I am minded, given the High Court judgment of last week, to be careful what I say about the issue, and I hope that the hon. Gentleman will forgive me if I just go on to speak a little about the evaluation of October 2015, which included 550 responses to online surveys, 12 focus groups, 36 one-on-one interviews and a mystery shopping exercise involving 332 encounters. That evaluation found that there was no systemic discrimination on the basis of race. The law was, and remains, absolutely clear that discriminatory treatment on the part of anyone carrying out the checks is unlawful.

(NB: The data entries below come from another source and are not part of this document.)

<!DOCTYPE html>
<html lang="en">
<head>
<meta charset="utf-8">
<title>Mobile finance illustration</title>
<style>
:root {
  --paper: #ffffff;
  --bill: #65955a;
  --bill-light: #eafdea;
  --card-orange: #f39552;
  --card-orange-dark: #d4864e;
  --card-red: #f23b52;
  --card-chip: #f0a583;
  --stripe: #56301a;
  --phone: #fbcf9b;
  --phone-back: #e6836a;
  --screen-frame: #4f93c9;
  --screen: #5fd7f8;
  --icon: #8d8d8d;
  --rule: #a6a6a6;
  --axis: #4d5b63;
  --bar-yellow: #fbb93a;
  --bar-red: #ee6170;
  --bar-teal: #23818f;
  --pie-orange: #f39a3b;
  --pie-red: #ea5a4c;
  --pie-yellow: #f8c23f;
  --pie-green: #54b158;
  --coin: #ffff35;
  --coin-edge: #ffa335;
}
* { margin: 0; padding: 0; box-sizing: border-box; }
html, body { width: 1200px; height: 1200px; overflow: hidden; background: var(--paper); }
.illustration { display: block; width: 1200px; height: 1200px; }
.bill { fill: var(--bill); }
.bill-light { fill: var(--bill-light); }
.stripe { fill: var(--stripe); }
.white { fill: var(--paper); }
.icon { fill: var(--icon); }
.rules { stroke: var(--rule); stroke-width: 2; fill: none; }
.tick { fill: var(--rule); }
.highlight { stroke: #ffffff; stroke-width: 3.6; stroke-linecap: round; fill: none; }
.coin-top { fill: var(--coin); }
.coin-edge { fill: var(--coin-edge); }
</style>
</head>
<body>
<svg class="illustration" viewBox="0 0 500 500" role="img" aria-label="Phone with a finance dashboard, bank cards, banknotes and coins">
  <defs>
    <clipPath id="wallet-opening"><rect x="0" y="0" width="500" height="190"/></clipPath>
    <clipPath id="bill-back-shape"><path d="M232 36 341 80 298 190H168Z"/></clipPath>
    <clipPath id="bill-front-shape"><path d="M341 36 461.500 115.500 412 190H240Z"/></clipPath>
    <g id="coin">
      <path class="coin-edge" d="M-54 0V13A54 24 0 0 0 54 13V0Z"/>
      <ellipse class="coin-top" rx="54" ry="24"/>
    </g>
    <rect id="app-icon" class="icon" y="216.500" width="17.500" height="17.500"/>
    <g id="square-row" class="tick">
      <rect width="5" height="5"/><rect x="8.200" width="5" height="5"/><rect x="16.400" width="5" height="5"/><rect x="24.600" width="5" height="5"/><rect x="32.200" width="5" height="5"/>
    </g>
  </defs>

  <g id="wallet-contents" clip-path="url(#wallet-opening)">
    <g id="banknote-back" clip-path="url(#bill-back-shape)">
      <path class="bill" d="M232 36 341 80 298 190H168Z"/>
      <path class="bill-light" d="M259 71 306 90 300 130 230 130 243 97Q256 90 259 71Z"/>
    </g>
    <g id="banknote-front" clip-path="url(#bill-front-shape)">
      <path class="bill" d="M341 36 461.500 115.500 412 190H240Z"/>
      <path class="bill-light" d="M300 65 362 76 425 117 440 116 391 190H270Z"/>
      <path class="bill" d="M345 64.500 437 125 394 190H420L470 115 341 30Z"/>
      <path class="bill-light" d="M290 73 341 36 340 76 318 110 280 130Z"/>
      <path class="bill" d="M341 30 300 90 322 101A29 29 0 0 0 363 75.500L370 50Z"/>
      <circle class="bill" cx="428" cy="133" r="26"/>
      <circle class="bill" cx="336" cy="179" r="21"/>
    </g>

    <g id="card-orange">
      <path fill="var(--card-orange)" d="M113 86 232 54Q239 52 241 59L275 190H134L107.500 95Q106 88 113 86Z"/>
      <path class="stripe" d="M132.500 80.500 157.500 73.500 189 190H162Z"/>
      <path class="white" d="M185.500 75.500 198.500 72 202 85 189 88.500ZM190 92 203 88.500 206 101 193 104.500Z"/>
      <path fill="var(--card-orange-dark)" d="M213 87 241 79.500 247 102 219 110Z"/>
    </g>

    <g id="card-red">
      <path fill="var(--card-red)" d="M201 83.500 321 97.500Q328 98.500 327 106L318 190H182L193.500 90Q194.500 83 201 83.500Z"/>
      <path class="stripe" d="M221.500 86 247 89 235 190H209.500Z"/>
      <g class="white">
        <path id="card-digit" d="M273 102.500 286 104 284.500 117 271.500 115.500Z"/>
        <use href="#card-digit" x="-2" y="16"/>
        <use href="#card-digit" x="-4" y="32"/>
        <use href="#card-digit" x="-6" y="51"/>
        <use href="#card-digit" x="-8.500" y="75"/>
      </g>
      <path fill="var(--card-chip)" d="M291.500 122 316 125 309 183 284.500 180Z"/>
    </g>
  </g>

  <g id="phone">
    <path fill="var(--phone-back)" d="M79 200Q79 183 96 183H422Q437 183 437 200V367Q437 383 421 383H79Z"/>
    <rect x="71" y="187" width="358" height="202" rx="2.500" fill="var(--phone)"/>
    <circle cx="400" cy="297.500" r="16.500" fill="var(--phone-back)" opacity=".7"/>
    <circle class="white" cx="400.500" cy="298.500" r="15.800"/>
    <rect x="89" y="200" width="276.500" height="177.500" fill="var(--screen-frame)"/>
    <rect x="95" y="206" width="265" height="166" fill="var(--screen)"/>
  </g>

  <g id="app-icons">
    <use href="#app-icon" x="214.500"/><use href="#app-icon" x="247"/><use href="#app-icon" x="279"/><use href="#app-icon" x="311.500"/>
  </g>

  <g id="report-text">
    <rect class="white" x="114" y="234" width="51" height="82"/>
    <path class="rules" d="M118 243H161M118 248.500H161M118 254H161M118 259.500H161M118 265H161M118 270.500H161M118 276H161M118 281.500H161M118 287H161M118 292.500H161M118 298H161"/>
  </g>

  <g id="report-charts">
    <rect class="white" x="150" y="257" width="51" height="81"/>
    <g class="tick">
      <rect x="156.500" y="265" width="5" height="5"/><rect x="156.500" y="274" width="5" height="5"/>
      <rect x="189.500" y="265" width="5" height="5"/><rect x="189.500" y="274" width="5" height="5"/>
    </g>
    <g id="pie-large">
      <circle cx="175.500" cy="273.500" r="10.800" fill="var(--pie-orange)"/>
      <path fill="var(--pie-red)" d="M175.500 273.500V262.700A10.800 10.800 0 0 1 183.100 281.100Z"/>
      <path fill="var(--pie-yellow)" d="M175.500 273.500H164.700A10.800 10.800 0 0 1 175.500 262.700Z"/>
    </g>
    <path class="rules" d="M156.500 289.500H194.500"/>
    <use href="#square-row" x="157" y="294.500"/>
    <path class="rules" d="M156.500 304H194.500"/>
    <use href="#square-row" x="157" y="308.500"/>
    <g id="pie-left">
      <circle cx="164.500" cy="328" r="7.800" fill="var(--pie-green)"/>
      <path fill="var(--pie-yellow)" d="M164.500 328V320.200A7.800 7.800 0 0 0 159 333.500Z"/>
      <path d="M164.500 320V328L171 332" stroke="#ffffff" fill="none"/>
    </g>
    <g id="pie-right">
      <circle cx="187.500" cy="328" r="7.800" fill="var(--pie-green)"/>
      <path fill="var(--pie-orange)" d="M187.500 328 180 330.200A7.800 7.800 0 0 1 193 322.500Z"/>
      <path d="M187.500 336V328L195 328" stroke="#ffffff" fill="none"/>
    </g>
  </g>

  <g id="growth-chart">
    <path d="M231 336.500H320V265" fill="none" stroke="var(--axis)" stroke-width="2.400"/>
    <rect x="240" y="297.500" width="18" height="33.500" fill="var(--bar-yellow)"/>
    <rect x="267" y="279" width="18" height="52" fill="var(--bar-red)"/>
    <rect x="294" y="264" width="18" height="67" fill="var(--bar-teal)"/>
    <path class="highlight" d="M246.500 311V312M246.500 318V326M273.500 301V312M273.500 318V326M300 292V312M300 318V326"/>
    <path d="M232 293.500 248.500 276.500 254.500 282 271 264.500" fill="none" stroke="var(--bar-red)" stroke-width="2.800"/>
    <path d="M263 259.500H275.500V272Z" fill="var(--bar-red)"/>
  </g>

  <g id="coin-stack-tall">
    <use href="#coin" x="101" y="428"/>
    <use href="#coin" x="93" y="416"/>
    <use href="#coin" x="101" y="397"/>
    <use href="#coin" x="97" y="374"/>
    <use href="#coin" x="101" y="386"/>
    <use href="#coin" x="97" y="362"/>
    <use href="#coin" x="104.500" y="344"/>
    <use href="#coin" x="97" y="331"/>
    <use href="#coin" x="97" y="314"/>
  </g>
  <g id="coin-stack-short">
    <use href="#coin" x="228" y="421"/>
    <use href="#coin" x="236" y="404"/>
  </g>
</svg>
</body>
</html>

Despite that, as hon. Members have mentioned, on Friday last week the checks were declared incompatible with the European convention on human rights. We disagree with the finding and are appealing the judgment. We remain committed to the principle that if someone has no right to be in this country they should not be renting property. This country has a proud tradition of upholding and promoting human rights, and we have set the standard internationally for the strength of our legal protections against discrimination. The High Court decision is not something we should take lightly.
We hear what the Minister is saying about people who have no right to be here, but the fact is that people who have a right to be here can become a victim of the hostile environment. That is what happened with Windrush.
As I was saying, the High Court decision is not something we take lightly, but we have been granted permission to appeal all aspects of the judgment. In the meantime, the provisions passed by this House in 2014 remain in force. Landlords and letting agents are still expected to conduct right-to-rent checks, as required in legislation, and they are still expected not to discriminate against anyone on the basis of their colour or where they come from.
As my right hon. Friend the Home Secretary has previously made clear, we are looking at options for evaluating the operation of the scheme, adding significantly to the evaluation that has previously been done. The Home Secretary has written to Wendy Williams to draw her attention to the High Court’s findings. The lessons learned review is identifying the key legislative, policy and operational failures that resulted in members of the Windrush generation becoming entangled in measures designed for illegal immigrants.
I will continue to chair meetings of the right-to-rent consultative panel with Lord Best, to discuss this and other matters relating to the operation of the scheme. I reiterate my steadfast commitment to tackling discrimination in all its forms, and I am committed to building an immigration system that provides control, but is also fair, humane and fully compliant with the law. I hope that in the light of these points the hon. Gentleman will withdraw his new clause.